# Your task
The lines wanted are those in the data below that include "bold".

# Raw data

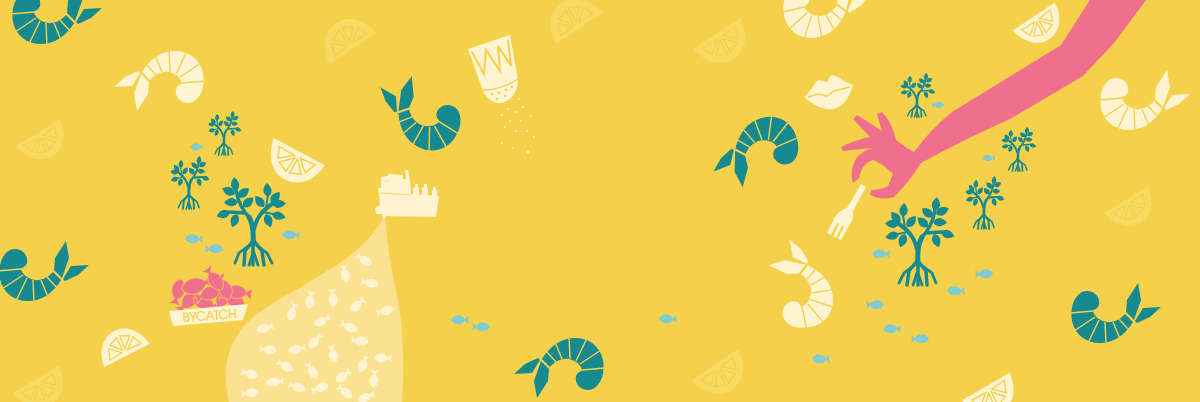
<!DOCTYPE html>
<html lang="en">
<head>
<meta charset="utf-8">
<title>Bycatch</title>
<style>
:root {
  --sun: #f5d04b;
  --sun-pale: #f8da62;
  --net: #fae291;
  --cream: #fef4d2;
  --teal: #168a8e;
  --sky: #82cbd0;
  --pink: #f06f8c;
}
html, body { margin: 0; overflow: hidden; background: var(--sun); }
body { width: 1200px; height: 402px; }
svg { display: block; }
.teal { fill: var(--teal); }
.cream { fill: var(--cream); }
.pale { fill: var(--sun-pale); }
.sky { fill: var(--sky); }
.pink { fill: var(--pink); }
.net { fill: var(--net); }
.cut { fill: none; stroke: var(--sun); stroke-width: 1.4; }
.fine { stroke-width: .8; }
.bold { stroke-width: 2; }
.wood { fill: none; stroke: var(--teal); stroke-linecap: round; stroke-linejoin: round; }
.crate-label { font: 12.5px "TeX Gyre Adventor", "Lato", sans-serif; fill: var(--sun); stroke: var(--sun); stroke-width: .4; }
</style>
</head>
<body>
<svg width="1200" height="402" viewBox="0 0 1200 402" role="img" aria-label="Pattern of shrimp, lemon wedges, mangroves and a trawler, with a hand holding a fork">
  <defs>
    <g id="shrimp">
      <path d="M-1 -15C-3 -22 -10 -26 -18 -23C-27 -18 -30 -6 -28 6C-25 20 -14 28 0 28C14 28 25 20 33 7L25 -1C19 6 10 9 3 6C-3 4 -7 -1 -7 -5C-2 -6 0 -10 -1 -15Z"/>
      <path d="M26 -3L27 -15L38 -32L41 -15L34 5Z"/>
      <path d="M35 6L43 -7L61 -8L50 2L37 8Z"/>
      <path class="cut" d="M-7 -4L-30 -2M-5 2L-26 16M-1 5L-12 28M5 7L6 30M13 7L20 24M19 4L29 15"/>
    </g>
    <g id="lemon">
      <path d="M-29 -1L29 0C27 19 15 31 0 31S-26 18 -29 -1Z"/>
      <path class="cut" d="M-20 4L-3 5L-16 15ZM-1 7L-13 18L-3 23ZM2 7L1 23L12 19ZM4 5L15 16L20 4Z"/>
    </g>
    <path id="leaf" d="M0 0C-6 -4 -5 -9 0 -14C5 -9 6 -4 0 0Z"/>
    <g id="mangrove">
      <g class="wood">
        <path stroke-width="5" d="M0 -23C1 -36 0 -43 -4 -50"/>
        <path stroke-width="4" d="M1 -38C4 -50 9 -56 19 -63"/>
        <path stroke-width="3.5" d="M-4 -50C-12 -58 -15 -66 -17 -77M-8 -54L-24 -55"/>
        <path stroke-width="2" d="M13 -59L15 -72M10 -55L20 -53"/>
        <path stroke-width="3.5" d="M0 -25V-2M0 -26L-8 -16L-9 -2M1 -26L9 -16L11 -2"/>
        <path stroke-width="2.8" d="M-2 -23L-14 -14L-18 -4M2 -23L14 -14L19 -4M0 -14L-4 -2M1 -14L5 -2"/>
      </g>
      <use href="#leaf" transform="translate(-17 -76) rotate(-8)"/>
      <use href="#leaf" transform="translate(-18 -73) rotate(-66)"/>
      <use href="#leaf" transform="translate(-15 -70) rotate(52)"/>
      <use href="#leaf" transform="translate(-15 -65) rotate(-92)"/>
      <use href="#leaf" transform="translate(-10 -60) rotate(48)"/>
      <use href="#leaf" transform="translate(-23 -55) rotate(-108)"/>
      <use href="#leaf" transform="translate(-16 -53) rotate(-160)"/>
      <use href="#leaf" transform="translate(19 -63) rotate(88)"/>
      <use href="#leaf" transform="translate(18 -64) rotate(38)"/>
      <use href="#leaf" transform="translate(15 -70) rotate(-5)"/>
      <use href="#leaf" transform="translate(11 -60) rotate(-38)"/>
      <use href="#leaf" transform="translate(19 -53) rotate(105)"/>
      <use href="#leaf" transform="translate(13 -53) rotate(160)"/>
    </g>
    <path id="fish" d="M9 0C6 -6 -1 -6 -5 -1L-9 -4L-8 0L-9 4L-5 1C-1 6 6 5 9 0Z"/>
  </defs>

  <rect width="1200" height="402" fill="var(--sun)"/>

  <g id="faded-lemons" class="pale">
    <use href="#lemon" transform="translate(38 133) rotate(-32) scale(.88)"/>
    <use href="#lemon" transform="translate(353 48) rotate(145) scale(.97)"/>
    <use href="#lemon" transform="translate(579 28) rotate(145) scale(.97)"/>
    <use href="#lemon" transform="translate(717 34) rotate(-34) scale(.97)"/>
    <use href="#lemon" transform="translate(1126 200) rotate(-32) scale(.88)"/>
    <use href="#lemon" transform="translate(715 365) rotate(-35) scale(.97)"/>
    <use href="#lemon" transform="translate(36 380) rotate(-32) scale(.92)"/>
  </g>

  <g id="lemons" class="cream">
    <use href="#lemon" transform="translate(299 152) rotate(27)"/>
    <use href="#lemon" transform="translate(127 355) rotate(152) scale(.88)"/>
    <use href="#lemon" transform="translate(1034 17) rotate(-35) scale(.87)"/>
    <use href="#lemon" transform="translate(986 387) rotate(-31) scale(.95)"/>
  </g>

  <g id="teal-shrimp" class="teal">
    <use href="#shrimp" transform="translate(41 16)"/>
    <use href="#shrimp" transform="translate(431 122) rotate(27) scale(-1 1)"/>
    <use href="#shrimp" transform="translate(769 145) rotate(162)"/>
    <use href="#shrimp" transform="translate(28 273)"/>
    <use href="#shrimp" transform="translate(575 366) rotate(180)"/>
    <use href="#shrimp" transform="translate(1100 315)"/>
  </g>
  <g id="cream-shrimp" class="cream">
    <use href="#shrimp" transform="translate(175 79) rotate(180)"/>
    <use href="#shrimp" transform="translate(805 299) rotate(-97)"/>
    <use href="#shrimp" transform="translate(812 10) rotate(-8)"/>
    <use href="#shrimp" transform="translate(1129 102)"/>
  </g>

  <g id="mangroves" class="teal">
    <use href="#mangrove" transform="translate(224 156) scale(-.48 .5)"/>
    <use href="#mangrove" transform="translate(189 210) scale(-.56 .6)"/>
    <use href="#mangrove" transform="translate(253 267)"/>
    <use href="#mangrove" transform="translate(917 118) scale(-.5 .5)"/>
    <use href="#mangrove" transform="translate(1018 172) scale(-.5 .5)"/>
    <use href="#mangrove" transform="translate(984 230) scale(-.56 .6)"/>
    <use href="#mangrove" transform="translate(918 287) scale(-1 1)"/>
  </g>

  <g id="blue-fish" class="sky">
    <use href="#fish" transform="translate(197 147) scale(-.7 .8)"/>
    <use href="#fish" transform="translate(194 239) scale(-1 1)"/>
    <use href="#fish" x="214" y="249"/>
    <use href="#fish" transform="translate(291 235) scale(-1 1)"/>
    <use href="#fish" transform="translate(460 320) scale(-1 1)"/>
    <use href="#fish" x="481" y="327"/>
    <use href="#fish" transform="translate(668 319) scale(-1 1)"/>
    <use href="#fish" transform="translate(938 105) scale(.7)"/>
    <use href="#fish" transform="translate(989 158) scale(-.7 .7)"/>
    <use href="#fish" transform="translate(881 254) scale(-1 1)"/>
    <use href="#fish" x="984" y="274"/>
    <use href="#fish" transform="translate(956 291) scale(-1 1)"/>
    <use href="#fish" x="875" y="305"/>
    <use href="#fish" transform="translate(892 329) scale(-1 1)"/>
    <use href="#fish" x="920" y="339"/>
    <use href="#fish" transform="translate(821 359) scale(-1 1)"/>
  </g>

  <g id="salt-shaker">
    <path class="cream" d="M468 49L510 35L518 80C517 92 512 100 502 103C493 104 487 99 483 91Z"/>
    <path class="cut bold" d="M472 52L484 74L486 50L500 71L498 46L511 66L508 40"/>
    <path class="cut" d="M483 90Q501 90 518 79"/>
    <g fill="var(--sun)">
      <circle cx="492" cy="94" r="1.3"/><circle cx="499" cy="93" r="1.3"/><circle cx="506" cy="90" r="1.3"/><circle cx="512" cy="87" r="1.3"/><circle cx="497" cy="99" r="1.3"/><circle cx="505" cy="96" r="1.3"/>
    </g>
    <g class="cream">
      <circle cx="519" cy="99" r="1"/><circle cx="508" cy="109" r="1"/><circle cx="502" cy="115" r="1"/><circle cx="516" cy="112" r="1"/><circle cx="523" cy="107" r="1"/><circle cx="510" cy="121" r="1"/><circle cx="505" cy="127" r="1"/><circle cx="521" cy="121" r="1"/><circle cx="531" cy="116" r="1"/><circle cx="516" cy="131" r="1"/><circle cx="502" cy="143" r="1"/><circle cx="527" cy="131" r="1"/><circle cx="534" cy="137" r="1"/><circle cx="513" cy="148" r="1"/><circle cx="528" cy="152" r="1.2"/>
    </g>
  </g>

  <g id="trawler">
    <path class="net" d="M385 213C370 252 318 276 270 305C231 328 219 362 229 402H402C404 372 404 327 397 296C391 268 387 243 385 213Z"/>
    <path class="cream" d="M375 208L380 205L378 188H381V177L388 176V174L403 175V179H406L405 170H408L410 180L411 194L439 196L436 217L386 216L383 219L382 214L376 214Z"/>
    <path class="cream" d="M413 195V188L415 187V184H418V187L419 188V195ZM422 195V188L424 187V184H427V187L428 189V195ZM432 196V191L433 190V187H436V190L437 191V196Z"/>
    <path class="cut fine" d="M380 193L411 195M384 181H389"/>
  </g>

  <g id="netted-fish" class="cream">
    <use href="#fish" transform="translate(364 260) rotate(35)"/>
    <use href="#fish" transform="translate(345 274) rotate(80)"/>
    <use href="#fish" transform="translate(370 283) rotate(10)"/>
    <use href="#fish" transform="translate(310 300) rotate(100)"/>
    <use href="#fish" transform="translate(333 298) rotate(85)"/>
    <use href="#fish" transform="translate(357 305) rotate(140)"/>
    <use href="#fish" transform="translate(385 311) rotate(-15)"/>
    <use href="#fish" transform="translate(292 312) rotate(110)"/>
    <use href="#fish" transform="translate(322 321) rotate(155)"/>
    <use href="#fish" transform="translate(265 328) rotate(165)"/>
    <use href="#fish" transform="translate(349 327) rotate(25)"/>
    <use href="#fish" transform="translate(315 341) rotate(130)"/>
    <use href="#fish" transform="translate(360 341) rotate(8)"/>
    <use href="#fish" transform="translate(268 350) rotate(5)"/>
    <use href="#fish" transform="translate(297 349) rotate(170)"/>
    <use href="#fish" transform="translate(333 354) rotate(75)"/>
    <use href="#fish" transform="translate(383 358) rotate(185)"/>
    <use href="#fish" transform="translate(363 364) rotate(115)"/>
    <use href="#fish" transform="translate(285 366) rotate(30)"/>
    <use href="#fish" transform="translate(312 371) rotate(60)"/>
    <use href="#fish" transform="translate(250 374) rotate(15)"/>
    <use href="#fish" transform="translate(343 376) rotate(145)"/>
    <use href="#fish" transform="translate(374 379) rotate(95)"/>
    <use href="#fish" transform="translate(275 382) rotate(175)"/>
    <use href="#fish" transform="translate(297 387) rotate(20)"/>
    <use href="#fish" transform="translate(320 388) rotate(-20)"/>
    <use href="#fish" transform="translate(345 392) rotate(40)"/>
    <use href="#fish" transform="translate(366 397) rotate(160)"/>
    <use href="#fish" transform="translate(250 393) rotate(-5)"/>
  </g>

  <g id="bycatch-crate">
    <g class="pink" stroke="var(--sun)" stroke-width=".5">
      <use href="#fish" transform="translate(178 292) rotate(-75) scale(1.5)"/>
      <use href="#fish" transform="translate(188 302) rotate(-45) scale(1.5)"/>
      <use href="#fish" transform="translate(206 303) rotate(200) scale(1.5)"/>
      <use href="#fish" transform="translate(222 300) rotate(-60) scale(1.5)"/>
      <use href="#fish" transform="translate(233 300) rotate(30) scale(1.5)"/>
      <use href="#fish" transform="translate(239 292) rotate(190) scale(1.5)"/>
      <use href="#fish" transform="translate(208 294) rotate(-20) scale(1.5)"/>
      <use href="#fish" transform="translate(224 287) rotate(70) scale(1.5)"/>
      <use href="#fish" transform="translate(197 285) rotate(165) scale(1.8)"/>
      <use href="#fish" transform="translate(214 279) rotate(55) scale(1.5)"/>
    </g>
    <path class="cream" d="M169 311L248 304L243 320L173 326Z"/>
    <text class="crate-label" x="183" y="322" textLength="54" lengthAdjust="spacingAndGlyphs" transform="rotate(-4 183 322)">BYCATCH</text>
  </g>

  <g id="lips">
    <path class="cream" d="M804 97C811 92 814 82 819 80L827 82L831 75L838 77C842 80 847 83 853 85C850 95 846 104 837 108C825 112 815 106 804 97Z"/>
    <path class="cut" d="M808 97L818 94L827 96L834 91L850 87"/>
  </g>

  <g id="hand-with-fork">
    <path class="cream" d="M861 184L866 187L853 211C854 218 852 222 849 226L841 240L838 238L844 227L842 226L836 238L833 236L839 224L837 223L831 235L827 233L835 217C838 212 842 209 847 208Z"/>
    <path class="pink" d="M1090 0H1146L1114 43L1083 76L1010 119Q965 139 921 163Q910 181 894 197Q882 201 870 195L871 190Q882 190 888 186L893 174Q882 163 873 160Q862 163 859 178L853 183Q849 170 857 157Q865 150 872 148L843 151L841 147Q855 140 870 137L853 119L857 115L882 131L877 114L882 112Q892 122 896 140Q905 147 914 152Q930 130 952 112L1061 45Z"/>
  </g>
</svg>
</body>
</html>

# Your solution
.bold { stroke-width: 2; }
    <path class="cut bold" d="M472 52L484 74L486 50L500 71L498 46L511 66L508 40"/>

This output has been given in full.